### What the task requires:
The output should be all lines of the entries below in which the word "furniture" occurs.

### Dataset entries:

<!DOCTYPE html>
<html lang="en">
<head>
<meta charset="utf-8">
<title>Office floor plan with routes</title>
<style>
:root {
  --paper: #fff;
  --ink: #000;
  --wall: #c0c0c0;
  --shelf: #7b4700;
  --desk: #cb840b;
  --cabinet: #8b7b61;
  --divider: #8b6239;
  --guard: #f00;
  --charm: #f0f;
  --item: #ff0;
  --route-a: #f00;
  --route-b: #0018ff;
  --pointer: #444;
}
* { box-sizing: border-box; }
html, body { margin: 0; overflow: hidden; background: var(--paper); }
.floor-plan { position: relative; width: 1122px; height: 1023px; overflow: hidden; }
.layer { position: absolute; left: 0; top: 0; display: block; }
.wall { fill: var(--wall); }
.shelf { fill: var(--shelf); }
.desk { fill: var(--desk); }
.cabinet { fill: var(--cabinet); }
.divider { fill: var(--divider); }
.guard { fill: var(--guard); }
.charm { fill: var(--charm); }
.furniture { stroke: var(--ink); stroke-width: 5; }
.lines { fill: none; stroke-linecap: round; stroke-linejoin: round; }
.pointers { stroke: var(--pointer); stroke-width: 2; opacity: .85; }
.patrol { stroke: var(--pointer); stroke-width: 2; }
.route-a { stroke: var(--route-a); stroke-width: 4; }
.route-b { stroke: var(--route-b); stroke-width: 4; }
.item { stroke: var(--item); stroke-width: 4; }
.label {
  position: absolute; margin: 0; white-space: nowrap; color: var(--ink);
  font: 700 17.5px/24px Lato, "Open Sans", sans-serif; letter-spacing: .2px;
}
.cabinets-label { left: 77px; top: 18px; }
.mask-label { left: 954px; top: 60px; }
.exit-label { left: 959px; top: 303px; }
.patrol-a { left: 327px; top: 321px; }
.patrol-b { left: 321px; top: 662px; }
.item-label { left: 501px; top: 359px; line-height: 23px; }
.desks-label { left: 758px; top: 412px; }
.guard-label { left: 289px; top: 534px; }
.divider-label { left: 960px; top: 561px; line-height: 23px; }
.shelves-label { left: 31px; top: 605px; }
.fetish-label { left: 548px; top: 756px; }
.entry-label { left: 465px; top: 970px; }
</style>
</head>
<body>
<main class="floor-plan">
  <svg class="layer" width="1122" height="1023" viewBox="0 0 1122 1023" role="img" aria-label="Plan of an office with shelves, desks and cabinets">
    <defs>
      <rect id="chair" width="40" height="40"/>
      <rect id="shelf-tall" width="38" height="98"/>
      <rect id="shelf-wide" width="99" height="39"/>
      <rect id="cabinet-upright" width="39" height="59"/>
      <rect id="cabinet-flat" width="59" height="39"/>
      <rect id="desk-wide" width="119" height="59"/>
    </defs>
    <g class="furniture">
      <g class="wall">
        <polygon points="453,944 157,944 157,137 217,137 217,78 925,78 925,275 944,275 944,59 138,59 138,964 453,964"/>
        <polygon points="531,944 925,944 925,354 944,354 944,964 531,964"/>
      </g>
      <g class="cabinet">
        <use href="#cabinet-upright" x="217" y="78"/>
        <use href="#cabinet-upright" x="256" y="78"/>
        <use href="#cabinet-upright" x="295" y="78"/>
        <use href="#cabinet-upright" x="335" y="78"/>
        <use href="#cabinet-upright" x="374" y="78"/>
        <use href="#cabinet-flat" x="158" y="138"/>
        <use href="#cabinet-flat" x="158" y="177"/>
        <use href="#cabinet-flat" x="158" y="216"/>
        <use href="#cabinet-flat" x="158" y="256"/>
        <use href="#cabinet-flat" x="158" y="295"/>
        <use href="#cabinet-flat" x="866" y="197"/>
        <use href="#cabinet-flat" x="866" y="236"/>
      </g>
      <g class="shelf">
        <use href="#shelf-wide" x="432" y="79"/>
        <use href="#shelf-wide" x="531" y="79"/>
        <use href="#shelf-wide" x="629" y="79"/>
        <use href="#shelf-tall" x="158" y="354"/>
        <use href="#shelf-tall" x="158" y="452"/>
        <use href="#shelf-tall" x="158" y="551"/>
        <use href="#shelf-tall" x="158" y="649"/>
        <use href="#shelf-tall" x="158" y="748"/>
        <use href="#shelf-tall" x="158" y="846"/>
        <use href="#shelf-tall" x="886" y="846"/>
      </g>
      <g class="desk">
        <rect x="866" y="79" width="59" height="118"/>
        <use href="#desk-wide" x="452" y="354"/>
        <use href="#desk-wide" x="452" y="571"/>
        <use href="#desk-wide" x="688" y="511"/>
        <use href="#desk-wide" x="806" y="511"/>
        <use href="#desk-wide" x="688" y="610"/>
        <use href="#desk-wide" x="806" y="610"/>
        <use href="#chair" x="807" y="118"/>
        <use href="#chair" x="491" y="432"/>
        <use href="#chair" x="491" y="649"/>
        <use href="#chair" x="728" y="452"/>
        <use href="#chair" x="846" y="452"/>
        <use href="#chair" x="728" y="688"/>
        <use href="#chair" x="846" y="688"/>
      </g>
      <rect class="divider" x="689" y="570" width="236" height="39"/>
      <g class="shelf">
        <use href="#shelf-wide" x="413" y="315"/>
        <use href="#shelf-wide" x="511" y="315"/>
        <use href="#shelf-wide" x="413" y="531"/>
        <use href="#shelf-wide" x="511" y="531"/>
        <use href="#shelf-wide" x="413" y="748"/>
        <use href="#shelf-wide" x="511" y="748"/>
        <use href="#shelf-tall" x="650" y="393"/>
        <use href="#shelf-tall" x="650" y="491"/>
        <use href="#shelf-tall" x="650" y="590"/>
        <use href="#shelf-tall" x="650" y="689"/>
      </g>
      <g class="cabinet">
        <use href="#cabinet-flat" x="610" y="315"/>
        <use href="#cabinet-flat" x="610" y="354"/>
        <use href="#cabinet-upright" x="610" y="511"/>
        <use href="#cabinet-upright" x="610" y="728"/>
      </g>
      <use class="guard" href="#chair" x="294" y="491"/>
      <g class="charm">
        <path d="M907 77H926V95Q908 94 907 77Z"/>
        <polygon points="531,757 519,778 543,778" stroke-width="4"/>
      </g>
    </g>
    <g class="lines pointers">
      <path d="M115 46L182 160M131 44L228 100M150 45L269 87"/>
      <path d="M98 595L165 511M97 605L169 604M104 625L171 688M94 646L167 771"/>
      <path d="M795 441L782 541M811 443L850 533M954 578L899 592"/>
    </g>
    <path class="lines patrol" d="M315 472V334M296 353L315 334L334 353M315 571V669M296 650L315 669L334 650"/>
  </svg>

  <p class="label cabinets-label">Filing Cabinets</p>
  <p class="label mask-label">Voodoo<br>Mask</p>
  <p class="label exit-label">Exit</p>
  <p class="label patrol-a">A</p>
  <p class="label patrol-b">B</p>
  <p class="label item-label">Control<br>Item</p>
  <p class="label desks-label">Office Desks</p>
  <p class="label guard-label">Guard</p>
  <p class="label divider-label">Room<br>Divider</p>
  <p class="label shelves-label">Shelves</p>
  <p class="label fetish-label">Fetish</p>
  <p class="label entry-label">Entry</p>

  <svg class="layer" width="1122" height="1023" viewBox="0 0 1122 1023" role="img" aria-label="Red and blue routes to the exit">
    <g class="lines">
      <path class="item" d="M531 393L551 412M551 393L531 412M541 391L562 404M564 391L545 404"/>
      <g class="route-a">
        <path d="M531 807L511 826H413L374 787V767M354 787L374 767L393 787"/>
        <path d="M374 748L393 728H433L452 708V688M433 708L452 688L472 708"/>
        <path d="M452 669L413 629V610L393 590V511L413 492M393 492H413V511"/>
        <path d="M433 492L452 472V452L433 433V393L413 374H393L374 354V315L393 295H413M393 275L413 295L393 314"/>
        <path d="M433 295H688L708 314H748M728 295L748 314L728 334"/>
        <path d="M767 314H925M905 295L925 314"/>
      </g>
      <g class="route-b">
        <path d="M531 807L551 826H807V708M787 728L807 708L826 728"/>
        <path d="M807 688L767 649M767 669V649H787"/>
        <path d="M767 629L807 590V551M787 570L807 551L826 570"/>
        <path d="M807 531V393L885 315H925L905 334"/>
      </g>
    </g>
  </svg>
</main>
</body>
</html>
==
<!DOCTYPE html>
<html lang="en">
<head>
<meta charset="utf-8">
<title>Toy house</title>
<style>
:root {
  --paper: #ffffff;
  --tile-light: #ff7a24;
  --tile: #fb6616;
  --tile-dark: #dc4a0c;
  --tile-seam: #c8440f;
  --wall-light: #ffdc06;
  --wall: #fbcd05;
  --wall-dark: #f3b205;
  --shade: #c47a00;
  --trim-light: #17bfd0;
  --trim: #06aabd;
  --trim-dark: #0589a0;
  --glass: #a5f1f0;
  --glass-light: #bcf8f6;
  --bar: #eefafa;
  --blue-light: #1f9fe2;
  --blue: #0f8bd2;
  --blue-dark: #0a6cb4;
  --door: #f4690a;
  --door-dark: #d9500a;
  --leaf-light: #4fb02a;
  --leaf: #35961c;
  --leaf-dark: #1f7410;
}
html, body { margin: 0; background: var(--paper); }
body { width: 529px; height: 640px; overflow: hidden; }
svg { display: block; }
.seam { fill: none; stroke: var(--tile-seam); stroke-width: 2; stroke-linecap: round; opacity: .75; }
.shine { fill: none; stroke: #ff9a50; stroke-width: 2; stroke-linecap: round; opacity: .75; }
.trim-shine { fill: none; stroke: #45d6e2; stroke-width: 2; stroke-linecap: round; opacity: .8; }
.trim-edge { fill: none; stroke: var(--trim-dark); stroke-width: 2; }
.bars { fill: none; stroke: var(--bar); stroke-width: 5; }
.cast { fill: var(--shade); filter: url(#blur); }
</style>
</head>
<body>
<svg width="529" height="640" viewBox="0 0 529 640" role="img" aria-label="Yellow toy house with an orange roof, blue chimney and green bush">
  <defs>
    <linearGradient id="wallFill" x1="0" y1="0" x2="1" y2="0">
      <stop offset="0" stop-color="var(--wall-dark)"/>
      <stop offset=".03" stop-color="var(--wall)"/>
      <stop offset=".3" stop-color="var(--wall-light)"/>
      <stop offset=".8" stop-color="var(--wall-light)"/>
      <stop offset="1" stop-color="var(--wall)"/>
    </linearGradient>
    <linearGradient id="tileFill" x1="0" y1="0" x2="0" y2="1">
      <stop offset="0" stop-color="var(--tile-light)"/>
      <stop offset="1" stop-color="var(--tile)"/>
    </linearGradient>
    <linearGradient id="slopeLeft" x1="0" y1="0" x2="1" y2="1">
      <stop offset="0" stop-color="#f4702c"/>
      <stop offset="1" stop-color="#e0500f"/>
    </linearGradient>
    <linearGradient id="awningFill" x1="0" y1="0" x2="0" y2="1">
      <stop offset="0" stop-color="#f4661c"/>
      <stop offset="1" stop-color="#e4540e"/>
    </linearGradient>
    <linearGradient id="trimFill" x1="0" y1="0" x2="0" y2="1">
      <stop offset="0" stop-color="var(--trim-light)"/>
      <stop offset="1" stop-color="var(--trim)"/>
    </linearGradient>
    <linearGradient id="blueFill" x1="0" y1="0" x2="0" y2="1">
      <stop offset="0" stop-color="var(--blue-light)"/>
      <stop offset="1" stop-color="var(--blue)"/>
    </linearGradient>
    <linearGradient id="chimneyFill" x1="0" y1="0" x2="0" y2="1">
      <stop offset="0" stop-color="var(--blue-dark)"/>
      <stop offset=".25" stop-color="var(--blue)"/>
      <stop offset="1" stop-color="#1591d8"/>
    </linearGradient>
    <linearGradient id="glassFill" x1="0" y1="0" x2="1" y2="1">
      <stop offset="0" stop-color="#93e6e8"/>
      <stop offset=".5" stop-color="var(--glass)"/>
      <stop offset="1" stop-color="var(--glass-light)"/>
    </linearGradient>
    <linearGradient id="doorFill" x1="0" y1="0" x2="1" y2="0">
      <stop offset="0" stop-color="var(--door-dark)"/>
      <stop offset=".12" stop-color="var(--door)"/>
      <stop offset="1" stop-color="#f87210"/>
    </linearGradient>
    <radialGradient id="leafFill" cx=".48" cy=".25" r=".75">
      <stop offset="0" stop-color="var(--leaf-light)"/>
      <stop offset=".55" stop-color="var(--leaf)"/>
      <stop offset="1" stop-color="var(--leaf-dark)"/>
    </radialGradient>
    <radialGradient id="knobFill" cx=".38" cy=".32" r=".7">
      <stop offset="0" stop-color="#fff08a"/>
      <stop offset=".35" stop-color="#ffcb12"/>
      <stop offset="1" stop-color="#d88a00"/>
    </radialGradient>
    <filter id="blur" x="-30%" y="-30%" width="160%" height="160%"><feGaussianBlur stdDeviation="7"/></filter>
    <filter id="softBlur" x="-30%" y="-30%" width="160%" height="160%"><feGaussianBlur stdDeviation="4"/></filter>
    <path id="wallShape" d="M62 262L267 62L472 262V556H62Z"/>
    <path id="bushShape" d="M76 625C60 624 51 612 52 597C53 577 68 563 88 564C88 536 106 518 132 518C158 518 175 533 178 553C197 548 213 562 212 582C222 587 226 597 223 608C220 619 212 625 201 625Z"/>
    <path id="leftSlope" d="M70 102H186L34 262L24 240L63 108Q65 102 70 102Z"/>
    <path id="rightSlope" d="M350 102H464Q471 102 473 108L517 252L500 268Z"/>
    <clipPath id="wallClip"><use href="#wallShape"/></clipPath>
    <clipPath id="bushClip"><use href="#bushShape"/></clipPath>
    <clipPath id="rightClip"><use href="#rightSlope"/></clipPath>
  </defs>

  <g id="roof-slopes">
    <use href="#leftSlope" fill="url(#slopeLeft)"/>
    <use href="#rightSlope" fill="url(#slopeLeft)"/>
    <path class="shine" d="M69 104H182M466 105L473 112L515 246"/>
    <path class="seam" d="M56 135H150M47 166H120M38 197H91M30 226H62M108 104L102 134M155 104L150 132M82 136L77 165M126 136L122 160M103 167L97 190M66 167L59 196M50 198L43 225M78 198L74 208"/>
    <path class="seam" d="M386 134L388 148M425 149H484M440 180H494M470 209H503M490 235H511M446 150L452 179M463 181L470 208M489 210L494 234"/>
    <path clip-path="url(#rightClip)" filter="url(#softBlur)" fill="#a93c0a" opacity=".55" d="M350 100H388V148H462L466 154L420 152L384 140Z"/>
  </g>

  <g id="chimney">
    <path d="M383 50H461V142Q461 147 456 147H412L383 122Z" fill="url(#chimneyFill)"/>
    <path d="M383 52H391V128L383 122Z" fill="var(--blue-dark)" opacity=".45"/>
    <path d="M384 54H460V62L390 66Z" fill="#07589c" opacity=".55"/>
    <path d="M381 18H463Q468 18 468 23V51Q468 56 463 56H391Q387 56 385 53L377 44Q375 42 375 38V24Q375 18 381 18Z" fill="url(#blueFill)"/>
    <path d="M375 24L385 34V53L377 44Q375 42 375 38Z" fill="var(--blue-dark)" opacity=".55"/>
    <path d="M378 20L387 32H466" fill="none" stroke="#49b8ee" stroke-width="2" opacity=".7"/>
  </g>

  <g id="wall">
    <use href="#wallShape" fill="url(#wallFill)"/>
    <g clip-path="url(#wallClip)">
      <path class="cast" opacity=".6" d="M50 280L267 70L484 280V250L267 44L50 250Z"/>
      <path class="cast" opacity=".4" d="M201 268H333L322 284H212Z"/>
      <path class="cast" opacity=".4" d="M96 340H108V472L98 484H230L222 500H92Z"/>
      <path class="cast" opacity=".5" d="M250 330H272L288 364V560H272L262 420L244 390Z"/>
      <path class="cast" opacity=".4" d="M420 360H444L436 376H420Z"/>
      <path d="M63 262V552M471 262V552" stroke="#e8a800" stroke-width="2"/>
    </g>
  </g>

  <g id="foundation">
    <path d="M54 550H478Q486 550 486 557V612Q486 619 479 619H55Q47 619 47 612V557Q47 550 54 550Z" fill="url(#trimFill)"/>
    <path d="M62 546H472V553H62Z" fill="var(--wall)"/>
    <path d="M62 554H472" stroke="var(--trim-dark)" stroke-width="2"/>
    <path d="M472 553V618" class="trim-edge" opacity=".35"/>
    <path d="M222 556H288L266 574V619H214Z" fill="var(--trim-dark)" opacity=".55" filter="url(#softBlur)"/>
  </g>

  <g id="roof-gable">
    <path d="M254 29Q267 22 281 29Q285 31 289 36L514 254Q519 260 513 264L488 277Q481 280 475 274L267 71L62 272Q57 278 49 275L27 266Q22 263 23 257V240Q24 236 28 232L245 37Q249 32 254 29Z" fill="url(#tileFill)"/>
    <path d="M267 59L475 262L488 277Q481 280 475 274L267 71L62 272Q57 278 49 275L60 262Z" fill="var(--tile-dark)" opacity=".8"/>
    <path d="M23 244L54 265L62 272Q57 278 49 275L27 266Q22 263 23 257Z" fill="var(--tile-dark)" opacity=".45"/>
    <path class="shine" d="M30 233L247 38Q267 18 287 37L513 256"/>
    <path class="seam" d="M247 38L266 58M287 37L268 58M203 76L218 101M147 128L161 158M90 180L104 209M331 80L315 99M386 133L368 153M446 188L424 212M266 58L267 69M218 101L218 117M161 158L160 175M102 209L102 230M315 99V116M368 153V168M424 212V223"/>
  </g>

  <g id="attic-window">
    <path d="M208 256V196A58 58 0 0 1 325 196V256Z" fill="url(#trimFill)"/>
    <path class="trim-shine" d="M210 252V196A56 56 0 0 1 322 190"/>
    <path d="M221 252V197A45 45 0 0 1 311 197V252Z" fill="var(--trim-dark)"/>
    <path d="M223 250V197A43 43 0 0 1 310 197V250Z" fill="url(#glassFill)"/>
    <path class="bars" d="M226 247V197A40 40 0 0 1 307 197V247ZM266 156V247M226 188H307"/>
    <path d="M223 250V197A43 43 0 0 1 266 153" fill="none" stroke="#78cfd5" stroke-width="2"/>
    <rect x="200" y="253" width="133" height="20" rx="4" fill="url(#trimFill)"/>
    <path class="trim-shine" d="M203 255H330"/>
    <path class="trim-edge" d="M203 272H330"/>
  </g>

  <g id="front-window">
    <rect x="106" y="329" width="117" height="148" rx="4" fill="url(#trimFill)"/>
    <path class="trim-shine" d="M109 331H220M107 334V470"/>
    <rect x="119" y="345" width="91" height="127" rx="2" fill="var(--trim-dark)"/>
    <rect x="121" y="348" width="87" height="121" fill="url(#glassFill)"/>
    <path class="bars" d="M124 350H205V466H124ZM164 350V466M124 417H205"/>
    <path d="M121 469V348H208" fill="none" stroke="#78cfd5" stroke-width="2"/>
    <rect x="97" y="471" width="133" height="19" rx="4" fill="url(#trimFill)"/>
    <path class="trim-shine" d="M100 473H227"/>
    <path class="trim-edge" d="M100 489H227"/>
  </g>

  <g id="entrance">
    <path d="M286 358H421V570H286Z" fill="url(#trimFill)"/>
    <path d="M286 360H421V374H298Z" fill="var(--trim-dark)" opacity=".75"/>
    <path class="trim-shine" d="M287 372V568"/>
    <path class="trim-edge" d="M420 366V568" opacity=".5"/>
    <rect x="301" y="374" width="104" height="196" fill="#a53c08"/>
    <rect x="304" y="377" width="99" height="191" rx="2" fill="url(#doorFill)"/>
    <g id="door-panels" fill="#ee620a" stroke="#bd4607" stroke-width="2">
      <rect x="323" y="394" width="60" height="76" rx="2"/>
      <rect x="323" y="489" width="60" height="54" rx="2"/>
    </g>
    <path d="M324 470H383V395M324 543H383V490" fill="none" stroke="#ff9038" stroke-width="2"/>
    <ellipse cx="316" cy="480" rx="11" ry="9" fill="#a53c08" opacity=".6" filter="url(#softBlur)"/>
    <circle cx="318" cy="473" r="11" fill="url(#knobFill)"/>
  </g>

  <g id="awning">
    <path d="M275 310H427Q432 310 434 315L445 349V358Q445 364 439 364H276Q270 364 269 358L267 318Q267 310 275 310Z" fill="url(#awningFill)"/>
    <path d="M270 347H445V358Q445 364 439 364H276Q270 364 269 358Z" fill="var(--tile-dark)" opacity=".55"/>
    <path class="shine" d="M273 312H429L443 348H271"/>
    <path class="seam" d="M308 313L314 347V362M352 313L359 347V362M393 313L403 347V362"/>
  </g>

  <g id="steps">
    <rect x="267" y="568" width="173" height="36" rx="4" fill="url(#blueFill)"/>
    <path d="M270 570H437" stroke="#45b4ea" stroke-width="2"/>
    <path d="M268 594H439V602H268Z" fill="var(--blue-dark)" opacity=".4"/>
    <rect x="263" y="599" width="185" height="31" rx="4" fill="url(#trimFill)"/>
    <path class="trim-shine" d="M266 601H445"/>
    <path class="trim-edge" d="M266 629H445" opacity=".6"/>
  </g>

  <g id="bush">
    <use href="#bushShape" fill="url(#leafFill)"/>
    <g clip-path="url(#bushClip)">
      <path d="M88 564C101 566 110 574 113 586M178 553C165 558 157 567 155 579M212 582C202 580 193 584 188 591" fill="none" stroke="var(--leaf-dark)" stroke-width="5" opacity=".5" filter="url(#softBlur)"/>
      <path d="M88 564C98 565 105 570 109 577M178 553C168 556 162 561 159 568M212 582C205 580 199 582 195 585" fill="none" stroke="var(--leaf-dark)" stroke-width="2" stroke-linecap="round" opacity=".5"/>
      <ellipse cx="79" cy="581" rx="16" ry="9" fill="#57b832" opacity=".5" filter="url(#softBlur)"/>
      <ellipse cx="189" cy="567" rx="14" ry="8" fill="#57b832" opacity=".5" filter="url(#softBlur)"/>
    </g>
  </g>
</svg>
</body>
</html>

### Output of the task:
.furniture { stroke: var(--ink); stroke-width: 5; }
    <g class="furniture">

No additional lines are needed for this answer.